··· Records supplied

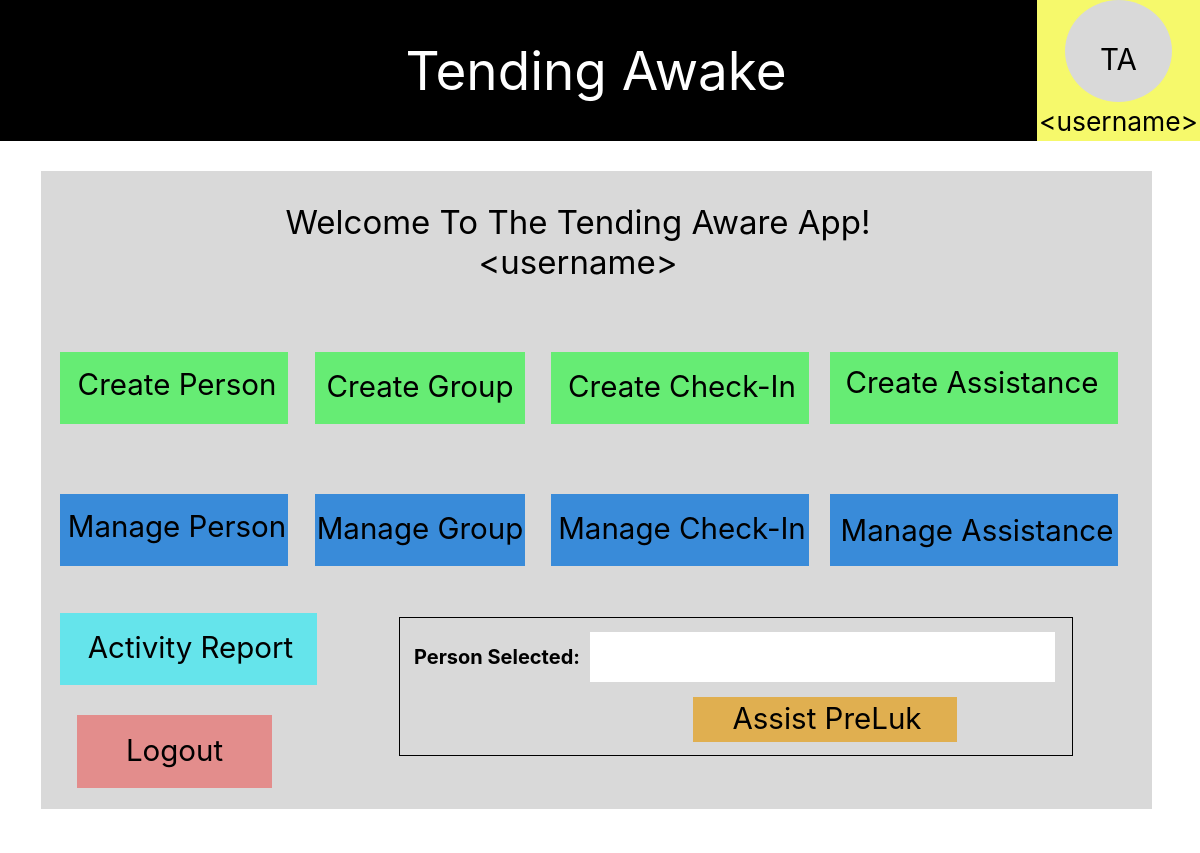
<!DOCTYPE html>
<html lang="en">
<head>
<meta charset="utf-8">
<title>Tending Awake</title>
<style>
:root {
  --ink: #000;
  --paper: #fff;
  --panel: #d9d9d9;
  --account: #f6f96b;
  --create: #66ec74;
  --manage: #398bd9;
  --report: #65e4eb;
  --logout: #e38d8c;
  --assist: #e0af50;
}
* { box-sizing: border-box; margin: 0; padding: 0; }
html, body { width: 1200px; height: 853px; overflow: hidden; }
body {
  background: var(--paper);
  color: var(--ink);
  font-family: Inter, sans-serif;
  font-optical-sizing: none;
  font-weight: 400;
  line-height: 1.21;
  white-space: nowrap;
}
a { color: inherit; text-decoration: none; }

.top-bar { display: flex; height: 141px; background: var(--ink); }
.app-title {
  flex: 1;
  display: flex;
  align-items: center;
  justify-content: center;
  padding: 2px 0 0 155px;
  color: var(--paper);
  font-size: 53px;
  font-weight: 400;
}
.account {
  width: 163px;
  display: flex;
  flex-direction: column;
  align-items: center;
  background: var(--account);
  font-size: 26.4px;
}
.avatar {
  width: 107px;
  height: 102px;
  display: flex;
  align-items: center;
  justify-content: center;
  padding-top: 18px;
  border-radius: 50%;
  background: var(--panel);
  font-size: 29.5px;
}
.account-name { line-height: 38px; }

.panel {
  width: 1111px;
  height: 638px;
  margin: 30px 0 0 41px;
  padding: 31px 34px 0 19px;
  background: var(--panel);
}
.welcome {
  width: 1036px;
  height: 150px;
  text-align: center;
  font-size: 33px;
  font-weight: 400;
  line-height: 40px;
}

.button {
  display: flex;
  align-items: center;
  justify-content: center;
  height: 72px;
  font-size: 29.5px;
}
.button span { position: relative; left: var(--dx, 0); top: var(--dy, 0); }
.actions {
  display: grid;
  grid-template-columns: 255px 236px 279px 288px;
  row-gap: 70px;
}
.actions .button:nth-child(4n + 1) { margin-right: 27px; }
.actions .button:nth-child(4n + 2) { margin-right: 26px; }
.actions .button:nth-child(4n + 3) { margin-right: 21px; }
.create { background: var(--create); }
.manage { background: var(--manage); }

.lower { display: flex; padding-top: 47px; }
.side { width: 339px; display: flex; flex-direction: column; gap: 30px; }
.report { width: 257px; background: var(--report); }
.logout { width: 195px; height: 73px; margin-left: 17px; background: var(--logout); }

.selection {
  width: 674px;
  height: 139px;
  margin-top: 4px;
  padding: 14px 17px 0 14px;
  border: 1px solid var(--ink);
}
.selection-row { display: flex; align-items: center; justify-content: space-between; height: 50px; }
.selection-label { font-size: 20px; font-weight: 700; }
.selection-value { width: 465px; height: 50px; background: var(--paper); }
.assist { width: 264px; height: 45px; margin: 15px 0 0 279px; background: var(--assist); }
</style>
</head>
<body>
<header class="top-bar">
  <h1 class="app-title">Tending Awake</h1>
  <div class="account">
    <div class="avatar">TA</div>
    <div class="account-name">&lt;username&gt;</div>
  </div>
</header>

<main class="panel">
  <h2 class="welcome">Welcome To The Tending Aware App!<br>&lt;username&gt;</h2>

  <nav class="actions">
    <a class="button create" href="#" style="--dx:3px;--dy:-3px"><span>Create Person</span></a>
    <a class="button create" href="#" style="--dy:-1px"><span>Create Group</span></a>
    <a class="button create" href="#" style="--dx:2px;--dy:-1px"><span>Create Check-In</span></a>
    <a class="button create" href="#" style="--dx:-2px;--dy:-5px"><span>Create Assistance</span></a>
    <a class="button manage" href="#" style="--dx:3px;--dy:-3px"><span>Manage Person</span></a>
    <a class="button manage" href="#" style="--dy:-1px"><span>Manage Group</span></a>
    <a class="button manage" href="#" style="--dx:2px;--dy:-1px"><span>Manage Check-In</span></a>
    <a class="button manage" href="#" style="--dx:3px;--dy:1px"><span>Manage Assistance</span></a>
  </nav>

  <div class="lower">
    <div class="side">
      <a class="button report" href="#" style="--dx:2px;--dy:-1px"><span>Activity Report</span></a>
      <a class="button logout" href="#" style="--dy:-1px"><span>Logout</span></a>
    </div>
    <section class="selection">
      <div class="selection-row">
        <span class="selection-label">Person Selected:</span>
        <div class="selection-value"></div>
      </div>
      <a class="button assist" href="#" style="--dx:2px;--dy:-1px"><span>Assist PreLuk</span></a>
    </section>
  </div>
</main>
</body>
</html>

······

- What you have to do -
Above are the records; copy every one of them exactly and omit the images.

- Problem solution -
<!DOCTYPE html>
<html lang="en">
<head>
<meta charset="utf-8">
<title>Tending Awake</title>
<style>
:root {
  --ink: #000;
  --paper: #fff;
  --panel: #d9d9d9;
  --account: #f6f96b;
  --create: #66ec74;
  --manage: #398bd9;
  --report: #65e4eb;
  --logout: #e38d8c;
  --assist: #e0af50;
}
* { box-sizing: border-box; margin: 0; padding: 0; }
html, body { width: 1200px; height: 853px; overflow: hidden; }
body {
  background: var(--paper);
  color: var(--ink);
  font-family: Inter, sans-serif;
  font-optical-sizing: none;
  font-weight: 400;
  line-height: 1.21;
  white-space: nowrap;
}
a { color: inherit; text-decoration: none; }

.top-bar { display: flex; height: 141px; background: var(--ink); }
.app-title {
  flex: 1;
  display: flex;
  align-items: center;
  justify-content: center;
  padding: 2px 0 0 155px;
  color: var(--paper);
  font-size: 53px;
  font-weight: 400;
}
.account {
  width: 163px;
  display: flex;
  flex-direction: column;
  align-items: center;
  background: var(--account);
  font-size: 26.4px;
}
.avatar {
  width: 107px;
  height: 102px;
  display: flex;
  align-items: center;
  justify-content: center;
  padding-top: 18px;
  border-radius: 50%;
  background: var(--panel);
  font-size: 29.5px;
}
.account-name { line-height: 38px; }

.panel {
  width: 1111px;
  height: 638px;
  margin: 30px 0 0 41px;
  padding: 31px 34px 0 19px;
  background: var(--panel);
}
.welcome {
  width: 1036px;
  height: 150px;
  text-align: center;
  font-size: 33px;
  font-weight: 400;
  line-height: 40px;
}

.button {
  display: flex;
  align-items: center;
  justify-content: center;
  height: 72px;
  font-size: 29.5px;
}
.button span { position: relative; left: var(--dx, 0); top: var(--dy, 0); }
.actions {
  display: grid;
  grid-template-columns: 255px 236px 279px 288px;
  row-gap: 70px;
}
.actions .button:nth-child(4n + 1) { margin-right: 27px; }
.actions .button:nth-child(4n + 2) { margin-right: 26px; }
.actions .button:nth-child(4n + 3) { margin-right: 21px; }
.create { background: var(--create); }
.manage { background: var(--manage); }

.lower { display: flex; padding-top: 47px; }
.side { width: 339px; display: flex; flex-direction: column; gap: 30px; }
.report { width: 257px; background: var(--report); }
.logout { width: 195px; height: 73px; margin-left: 17px; background: var(--logout); }

.selection {
  width: 674px;
  height: 139px;
  margin-top: 4px;
  padding: 14px 17px 0 14px;
  border: 1px solid var(--ink);
}
.selection-row { display: flex; align-items: center; justify-content: space-between; height: 50px; }
.selection-label { font-size: 20px; font-weight: 700; }
.selection-value { width: 465px; height: 50px; background: var(--paper); }
.assist { width: 264px; height: 45px; margin: 15px 0 0 279px; background: var(--assist); }
</style>
</head>
<body>
<header class="top-bar">
  <h1 class="app-title">Tending Awake</h1>
  <div class="account">
    <div class="avatar">TA</div>
    <div class="account-name">&lt;username&gt;</div>
  </div>
</header>

<main class="panel">
  <h2 class="welcome">Welcome To The Tending Aware App!<br>&lt;username&gt;</h2>

  <nav class="actions">
    <a class="button create" href="#" style="--dx:3px;--dy:-3px"><span>Create Person</span></a>
    <a class="button create" href="#" style="--dy:-1px"><span>Create Group</span></a>
    <a class="button create" href="#" style="--dx:2px;--dy:-1px"><span>Create Check-In</span></a>
    <a class="button create" href="#" style="--dx:-2px;--dy:-5px"><span>Create Assistance</span></a>
    <a class="button manage" href="#" style="--dx:3px;--dy:-3px"><span>Manage Person</span></a>
    <a class="button manage" href="#" style="--dy:-1px"><span>Manage Group</span></a>
    <a class="button manage" href="#" style="--dx:2px;--dy:-1px"><span>Manage Check-In</span></a>
    <a class="button manage" href="#" style="--dx:3px;--dy:1px"><span>Manage Assistance</span></a>
  </nav>

  <div class="lower">
    <div class="side">
      <a class="button report" href="#" style="--dx:2px;--dy:-1px"><span>Activity Report</span></a>
      <a class="button logout" href="#" style="--dy:-1px"><span>Logout</span></a>
    </div>
    <section class="selection">
      <div class="selection-row">
        <span class="selection-label">Person Selected:</span>
        <div class="selection-value"></div>
      </div>
      <a class="button assist" href="#" style="--dx:2px;--dy:-1px"><span>Assist PreLuk</span></a>
    </section>
  </div>
</main>
</body>
</html>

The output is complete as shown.